Some of Obama's supporters are urging the Justice Department to prosecute policymakers who wrote legal opinions authorizing the controversial methods. But word has leaked that a preliminary inquiry at Justice concludes that, while the authors of those memos showed poor judgment, they should not be criminally prosecuted because giving bad advice is not illegal.

Yet the "torture issue" is gaining momentum almost by the day. Former Vice President Dick Cheney intensified the debate when he said the harsh interrogations were "overwhelmingly" effective in extracting important information about terrorist activities. Cheney told CBS's Face the Nation that the Obama administration has made the United States less safe by banning these techniques and reversing other national security policies from George W. Bush's tenure. However, White House Press Secretary Robert Gibbs says that, while President Obama wants to "look forward" and not prosecute "those who followed the advice that was given," higher-ups could be vulnerable. It's up to Attorney General Eric Holder to decide who, if anyone, broke the law, Gibbs says. The Justice Department's investigatory panel is expected to recommend, at minimum, that state bar associations consider disciplinary action, including reprimands or disbarment of some of the lawyers involved in writing the legal opinions, especially Jay Bybee, Steven Bradbury, and John Yoo, who were part of the department's Office of Legal Counsel under Bush.

Other options, such as congressional hearings to determine if there was wrongdoing, could prove just as divisive. Sixty-two percent of Americans oppose such hearings, according to a poll in late April by CBS News and the New York Times—including 89 percent of Republicans, 60 percent of independents, and 51 percent of Democrats. On the issue of torture itself, the country is split. Forty-nine percent of Americans support Obama's position that the United States should not use torture, but 48 percent say there are cases in which the United States "should consider torture against terrorism suspects," according to a recent ABC News/Washington Post poll.

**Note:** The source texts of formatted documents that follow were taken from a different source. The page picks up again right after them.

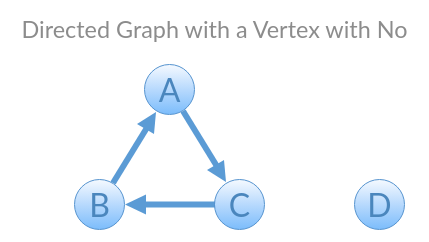
<!DOCTYPE html>
<html lang="en">
<head>
<meta charset="utf-8">
<title>Directed Graph</title>
<style>
:root {
  --paper: #ffffff;
  --title: #8c8c8c;
  --edge: #5b9bd5;
  --node-top: #f4f9ff;
  --node-mid: #b5d8fd;
  --node-bottom: #7dbdfb;
  --node-border: #5593cf;
  --label: #4a86bd;
}
* { box-sizing: border-box; margin: 0; }
html, body { width: 429px; height: 242px; overflow: hidden; background: var(--paper); }
body { position: relative; font-family: Lato, "Open Sans", sans-serif; }
h1 {
  position: absolute; left: 0; top: 14px; width: 429px;
  font-size: 23.4px; line-height: 30px; font-weight: 400;
  color: var(--title); text-align: center; white-space: nowrap;
}
.edges { position: absolute; left: 0; top: 0; display: block; }
.edges line { stroke: var(--edge); stroke-width: 6; }
.edges polygon { fill: var(--edge); }
.node {
  position: absolute; width: 51px; height: 51px;
  display: flex; align-items: center; justify-content: center;
  border: 1px solid var(--node-border); border-radius: 50%;
  background: linear-gradient(var(--node-top), var(--node-mid) 52%, var(--node-bottom));
  color: var(--label); font-size: 32px; line-height: 1;
}
.node-a { left: 144px; top: 64px; }
.node-b { left: 74px; top: 179px; }
.node-c { left: 214px; top: 179px; }
.node-d { left: 354px; top: 179px; }
</style>
</head>
<body>
<h1>Directed Graph with a Vertex with No</h1>
<svg class="edges" width="429" height="242" viewBox="0 0 429 242" role="img" aria-label="Edges from A to C, C to B and B to A">
  <g class="edge-b-a">
    <line x1="113" y1="183" x2="148" y2="126"/>
    <polygon points="156,112 154,134 137,124"/>
  </g>
  <g class="edge-a-c">
    <line x1="183" y1="111" x2="218" y2="168"/>
    <polygon points="226,182 207,170 224,160"/>
  </g>
  <g class="edge-c-b">
    <line x1="216" y1="204.5" x2="142" y2="204.5"/>
    <polygon points="125,204.5 146,194.5 146,214.5"/>
  </g>
</svg>
<div class="node node-a">A</div>
<div class="node node-b">B</div>
<div class="node node-c">C</div>
<div class="node node-d">D</div>
</body>
</html>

Many Democrats favor the appointment of a special commission to look into the matter. Complicating the issue, the first Senate hearing on the torture question degenerated into partisan sniping this week. And the issue is leading to unpredictable outcomes, such as President Obama's decision to reverse himself and attempt to block the court-ordered release of photos showing brutal techniques used against detainees. After discussions with his military advisers, Obama said he felt the photos would inflame anti-American passions and could result in attacks on U.S. troops in Afghanistan and Iraq.

All this is too much for many Republicans. Efforts to punish those who authorized or carried out the controversial methods "would be an outrage," says a former adviser to President George H. W. Bush. He predicts that if Democrats push the issue, GOP hard-liners will then make it their mission to find ways to embarrass and harass Obama for the rest of his presidency and beyond.

Former Secretary of State James Baker, who served George H. W. Bush, calls the threat to investigate the writers of the legal opinions a "terrible mistake" that could undermine Obama's agenda. During a speech April 27, Baker said, "The one thing that we need to stay away from at all costs is criminalizing our policy differences." He argued that a criminal investigation "would suck a lot of the oxygen out of the air on some very important things that they are going to try and get done."